  1. The content (what)
  2. The purpose (why)
  3. The audience (for whom)
  4. The medium (signs and symbols)
In addition to the above elements, writing involves many processes, including, the generation and organization of ideas, drafting, revising, and editing. How to teach writing presupposes some prerequisites. Teachers of English should be aware of not only the theoretical underpinnings of the writing tasks but also the practical procedures that contribute to the success of the writing lesson. In the following section, we will have a look at:
  • The basic knowledge that learners should develop in the writing lesson.
  • The different types of writing activities.

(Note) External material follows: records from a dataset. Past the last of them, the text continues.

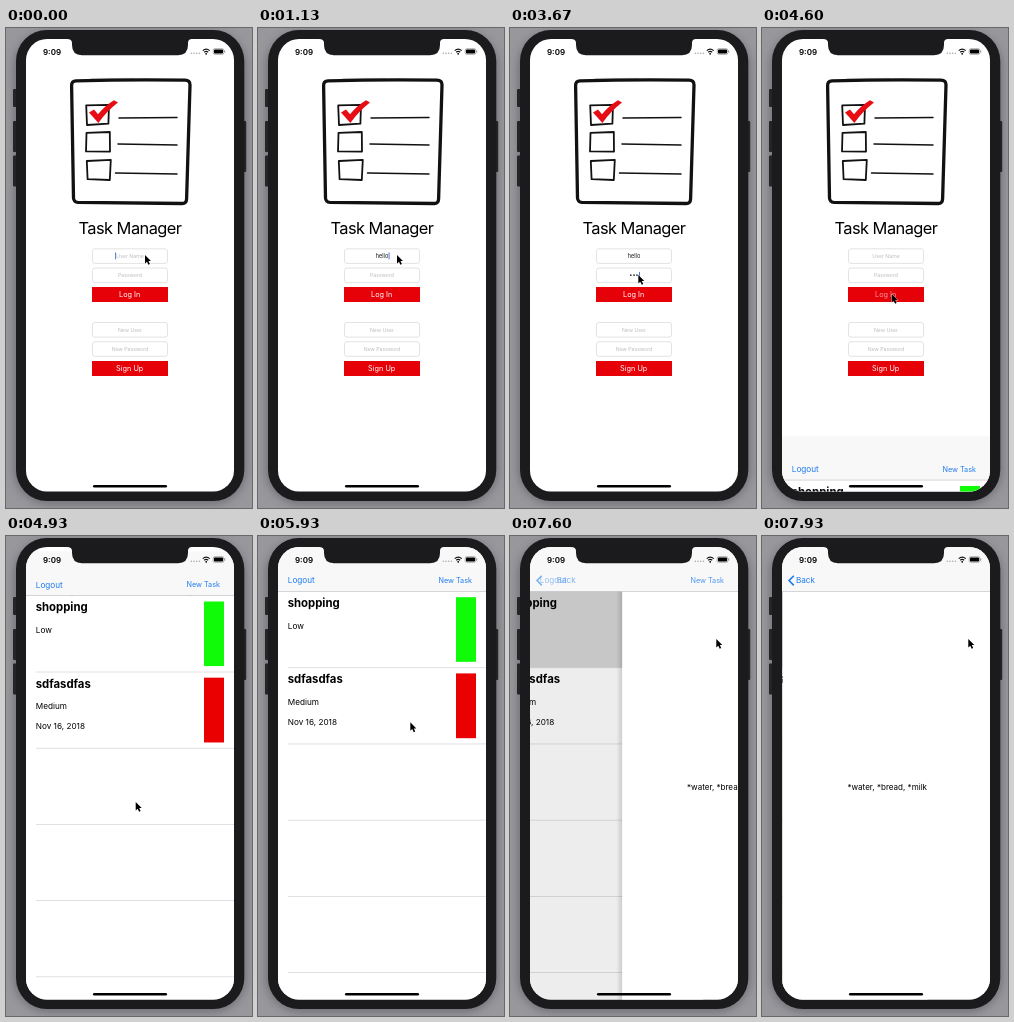
Write an HTML page that moves like this. It is 246x480 px and loops after 8 s.

```html
<!DOCTYPE html>
<html lang="en">
<head>
<meta charset="utf-8">
<title>Task Manager</title>
<style>
  html, body { margin: 0; width: 100%; height: 100%; overflow: hidden; background: #98979c; }
  svg { display: block; width: 100vw; height: 100vh; }
  text { font-family: Inter, Roboto, sans-serif; font-size: 8.2px; }
  .mid { text-anchor: middle; }
  .hint { font-size: 5.2px; fill: #bcbcc0; }
  .value { font-size: 5.5px; fill: #111; }
  .button { font-size: 7.3px; fill: #fff; }
  .head { font-size: 11.35px; font-weight: 700; }
  .link { fill: #1f7cee; }
</style>
</head>
<body>
<svg id="stage" viewBox="0 0 246 480"></svg>
<script>
const LOOP = 8000, TICK = 1000 / 15;
const SCREEN = { x: 20, y: 11, w: 208, h: 452.5 };

const rect = (x, y, w, h, fill, extra = '') =>
  `<rect x="${x}" y="${y}" width="${w}" height="${h}" fill="${fill}" ${extra}/>`;
const text = (x, y, str, cls = '', extra = '') =>
  `<text x="${x}" y="${y}" class="${cls}" ${extra}>${str}</text>`;
const path = (d, width, extra = '') =>
  `<path d="${d}" fill="none" stroke="#111" stroke-width="${width}" stroke-linejoin="round" stroke-linecap="round" ${extra}/>`;

const field = (y, hint, id) =>
  rect(86.5, y, 75, 14.6, '#fff', 'rx="2.5" stroke="#dcdcde" stroke-width=".8"') +
  text(124, y + 9.3, hint, 'hint mid', `id="${id}Hint"`) +
  text(124, y + 9.4, '', 'value mid', `id="${id}Value"`);
const button = (y, label, id) =>
  rect(86, y, 76, 15, '#e60008') + text(123.7, y + 10.2, label, 'button mid', `id="${id}"`);

const clipboard =
  path('M85 50.4 H128', .5, 'opacity=".35"') +
  path('M70 52.8 Q125 51.4 179 52.2 Q184.3 52.3 184 57 L180.6 171 Q180.4 175.6 176 175.5 L72 174.4 Q67.8 174.2 67.5 170 L65.6 57.5 Q65.5 53 70 52.8Z', 3.3) +
  path('M80.2 77.4 L103 76.8 L102.4 95.6 L81 97Z M80.5 104.8 L103.8 104 L104 123.6 L80 123.4Z M80.8 133 L104.8 131.8 L103.8 152 L81.6 151.2Z', 1.8) +
  path('M113 90 L171 89.6 M112 116 L171 117 M109.5 145 L171 146', 1.5) +
  '<path d="M83 84.6 L88 81.6 L92 86.2 Q99 77.5 108 72.2 L112 74.6 Q101 83 92.4 95Z" fill="#e60d14"/>';

const login =
  rect(20, 11, 208, 453, '#fff') + clipboard +
  text(124, 206.2, 'Task Manager', 'mid', 'style="font-size:16.4px;letter-spacing:-.55px"') +
  field(220.8, 'User Name', 'user') + field(240, 'Password', 'pass') +
  button(259, 'Log In', 'logIn') +
  field(294.5, 'New User', 'newUser') + field(313.7, 'New Password', 'newPass') +
  button(333, 'Sign Up', 'signUp') +
  rect(0, 0, .9, 7, '#4468d8', 'id="caret"');

const lines = [0, 1, 2, 3, 4].map(i =>
  rect(30, 131.4 + i * 76.2, 198, .7, '#d4d4d7')).join('');
const list =
  rect(20, 55, 208, 409, '#fff') +
  rect(20, 55.4, 208, 76.2, '#d6d6d6', 'id="selected"') + lines +
  text(29.7, 71.2, 'shopping', 'head') + text(29.8, 92.6, 'Low') +
  rect(198, 61.2, 20, 64.6, '#10fb08', 'id="low"') +
  text(29.7, 147.4, 'sdfasdfas', 'head') + text(29.8, 168.7, 'Medium') +
  text(29.8, 189.2, 'Nov 16, 2018') +
  rect(198, 137.4, 20, 64.8, '#ea0000');

const detail =
  rect(14, 55, 6, 409, 'url(#edge)') + rect(20, 55, 208, 409, '#fff') +
  text(124.6, 254, '*water, *bread, *milk', 'mid', 'style="font-size:8.05px"');

const navBar =
  rect(20, 11, 208, 44.3, '#f8f8f8') + rect(20, 55, 208, .6, '#bdbdc0') +
  text(29.8, 47.4, 'Logout', 'link', 'id="logout"') +
  text(214, 47.2, 'New Task', 'link', 'id="newTask" text-anchor="end" style="font-size:7.25px"') +
  '<path id="chevron" d="M31.8 39.8 L27 44.6 L31.8 49.4" fill="none" stroke="#1f7cee" stroke-width="1.6"/>' +
  text(33.8, 47.4, 'Back', 'link', 'id="back"');

const statusBar =
  text(37, 26.6, '9:09', '', 'style="font-size:8px;font-weight:600"') +
  [0, 1, 2, 3].map(i => `<circle cx="${185.3 + i * 2.7}" cy="25.2" r=".8" fill="#aaa"/>`).join('') +
  path('M196.7 22.6 Q200.2 19.6 203.7 22.6 M198.2 24.3 Q200.2 22.6 202.2 24.3', 1.2, 'style="stroke-linecap:butt"') +
  '<circle cx="200.2" cy="25.8" r=".9"/>' +
  rect(207.2, 20.7, 10.6, 5.6, 'none', 'rx="1.6" stroke="#777" stroke-width=".6"') +
  rect(208, 21.5, 9, 4, '#000', 'rx=".9"') + rect(218.4, 22.4, .8, 2.2, '#777');

const phone =
  rect(0, 0, 246, 480, '#98979c') +
  rect(8, 4, 232, 472, '#4a4a50', 'rx="34" opacity=".5" filter="url(#soft)"') +
  [[7, 61, 18], [7, 93, 31], [7, 127.5, 31], [235, 93, 51]].map(([x, y, h]) =>
    rect(x, y, 5.2, h, '#242426', 'rx="1"')).join('') +
  rect(10, 2, 228.3, 471, '#1b1b1d', 'rx="31"');

const notch = '<path d="M61 10 H186 V11 Q182 11 182 15 V17 Q182 27.2 172 27.2 H76 Q66 27.2 66 17 V15 Q66 11 61 11Z" fill="#1b1b1d"/>';
const pointer = '<path id="cursor" d="M0 0 V8.4 L2 6.7 L3.4 9.8 L4.9 9.1 L3.5 6.1 H6Z" stroke="#fff" stroke-width=".7" paint-order="stroke"/>';

document.getElementById('stage').innerHTML = `
  <defs>
    <clipPath id="screen">${rect(SCREEN.x, SCREEN.y, SCREEN.w, SCREEN.h, '#000', 'rx="21"')}</clipPath>
    <linearGradient id="edge">
      <stop offset="0" stop-opacity="0"/><stop offset="1" stop-opacity=".14"/>
    </linearGradient>
    <filter id="soft"><feGaussianBlur stdDeviation="4"/></filter>
  </defs>
  ${phone}
  <g clip-path="url(#screen)">
    ${login}
    <g id="tasks">
      <g id="list">${list}</g>
      ${rect(20, 55, 208, 409, '#000', 'id="dim"')}
      <g id="detail">${detail}</g>
      ${navBar}
    </g>
    ${statusBar}
    ${rect(87, 457, 74, 2.5, '#000', 'rx="1.25"')}
  </g>
  ${notch}${pointer}`;

const ui = {};
document.querySelectorAll('#stage [id]').forEach(e => ui[e.id] = e);

const move = (e, x, y) => e.setAttribute('transform', `translate(${x.toFixed(2)} ${y.toFixed(2)})`);
const alpha = (e, a) => e.setAttribute('opacity', a);
const show = (e, on) => e.setAttribute('visibility', on ? 'inherit' : 'hidden');
const countPast = (times, t) => times.filter(k => t >= k - 5).length;

// Critically damped spring, 0 to 1
const spring = (t, start) => {
  const u = Math.max(0, t - start) * .0183;
  return 1 - (1 + u) * Math.exp(-u);
};

const route = [
  [0, 139, 227], [1670, 139, 227], [2070, 128.3, 246.5], [3600, 128.3, 246.5],
  [4330, 129.7, 266], [4930, 129.7, 266], [5270, 150, 190], [5830, 150, 190],
  [6670, 206, 102], [6800, 206.3, 103], [LOOP, 206.3, 103]
];
function along(t) {
  const i = Math.max(1, route.findIndex(k => k[0] >= t));
  const [t0, x0, y0] = route[i - 1], [t1, x1, y1] = route[i];
  const p = (t - t0) / (t1 - t0), e = p * p * (3 - 2 * p);
  return [x0 + (x1 - x0) * e, y0 + (y1 - y0) * e];
}

const userKeys = [330, 470, 600, 670, 800], passKeys = [2930, 3000, 3130];
const CLEAR = 4400, FOCUS_PASS = 2270, SELECT = 7460;

function setField(id, str) {
  ui[id + 'Value'].textContent = str;
  show(ui[id + 'Hint'], !str);
}

function render(t) {
  const open = t < CLEAR;
  const user = open ? 'hello'.slice(0, countPast(userKeys, t)) : '';
  const pass = open ? '•'.repeat(countPast(passKeys, t)) : '';
  setField('user', user);
  setField('pass', pass);

  const inPass = t >= FOCUS_PASS - 5;
  const value = inPass ? ui.passValue : ui.userValue;
  const caretX = value.textContent
    ? 124.4 + value.getComputedTextLength() / 2
    : inPass ? 111.3 : 109.2;
  move(ui.caret, caretX, inPass ? 243.9 : 224.4);
  show(ui.caret, open);
  alpha(ui.logIn, t > 4325 && t < 4700 ? .6 : 1);

  const rise = spring(t, 4567);
  move(ui.tasks, 0, (1 - rise) * SCREEN.h);

  const push = spring(t, 7498), rest = 1 - push;
  const chosen = t >= SELECT;
  move(ui.list, -.3 * SCREEN.w * push, 0);
  move(ui.detail, SCREEN.w * rest, 0);
  move(ui.back, 29 * rest, 0);
  show(ui.detail, push > 0);
  show(ui.selected, chosen);
  show(ui.low, !chosen);
  alpha(ui.dim, .13 * push);
  alpha(ui.logout, rest);
  alpha(ui.newTask, Math.min(1, 1.8 * rest));
  alpha(ui.back, push);
  alpha(ui.chevron, push);

  move(ui.cursor, ...along(t));
}

function frame(now) {
  const t = now % LOOP;
  render(Math.floor((t + 5) / TICK) * TICK);
  requestAnimationFrame(frame);
}
render(0);
requestAnimationFrame(frame);
</script>
</body>
</html>
```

  • Writing as a tool forlearning.
  • Writing as a major syllabus component.
  • Teaching writing as a product, as a process, and as a genre.
Learners should be trained to develop different language subskills. The knowledge that they should develop range from handwriting skills and mechanics to the ability to produce coherentwriting. Other types of knowledge include vocabulary, grammar, and paragraph structure. The use of cohesive devices (e.g. however, nevertheless, but, etc.) is also of paramount importance for good writers.Writing for learning concerns those activities that necessitate the involvement of the students in some form of writing: § Grammar: providing examples of the target structures, gap filling, transformation exercises…
  • Reading: answering the comprehension questions, summarizing…
  • Speaking: preparing a conversation before an oral performance, jotting down ideas forsubsequent discussion about a topic… All the above activities are not part of a self-contained writing lesson. Writing in these activities is just a by-product of the work on other language components. GALAXY INTERNATIONAL INTERDISCIPLINARY RESEARCH JOURNAL (GIIRJ) REFERENCES 1) Badger, R. & White, G. (2000). A process genre approach to teaching writing. ELT Journal, Volume 54, Issue 2, 1 April 2000 2) Harmer, J. (2004) How to Teach Writing, Harlow: Pearson Education. 3) Nation, I.S.P. Teaching ESL/EFL Reading and Writing. Abingdon, Oxon: Routledge:  2008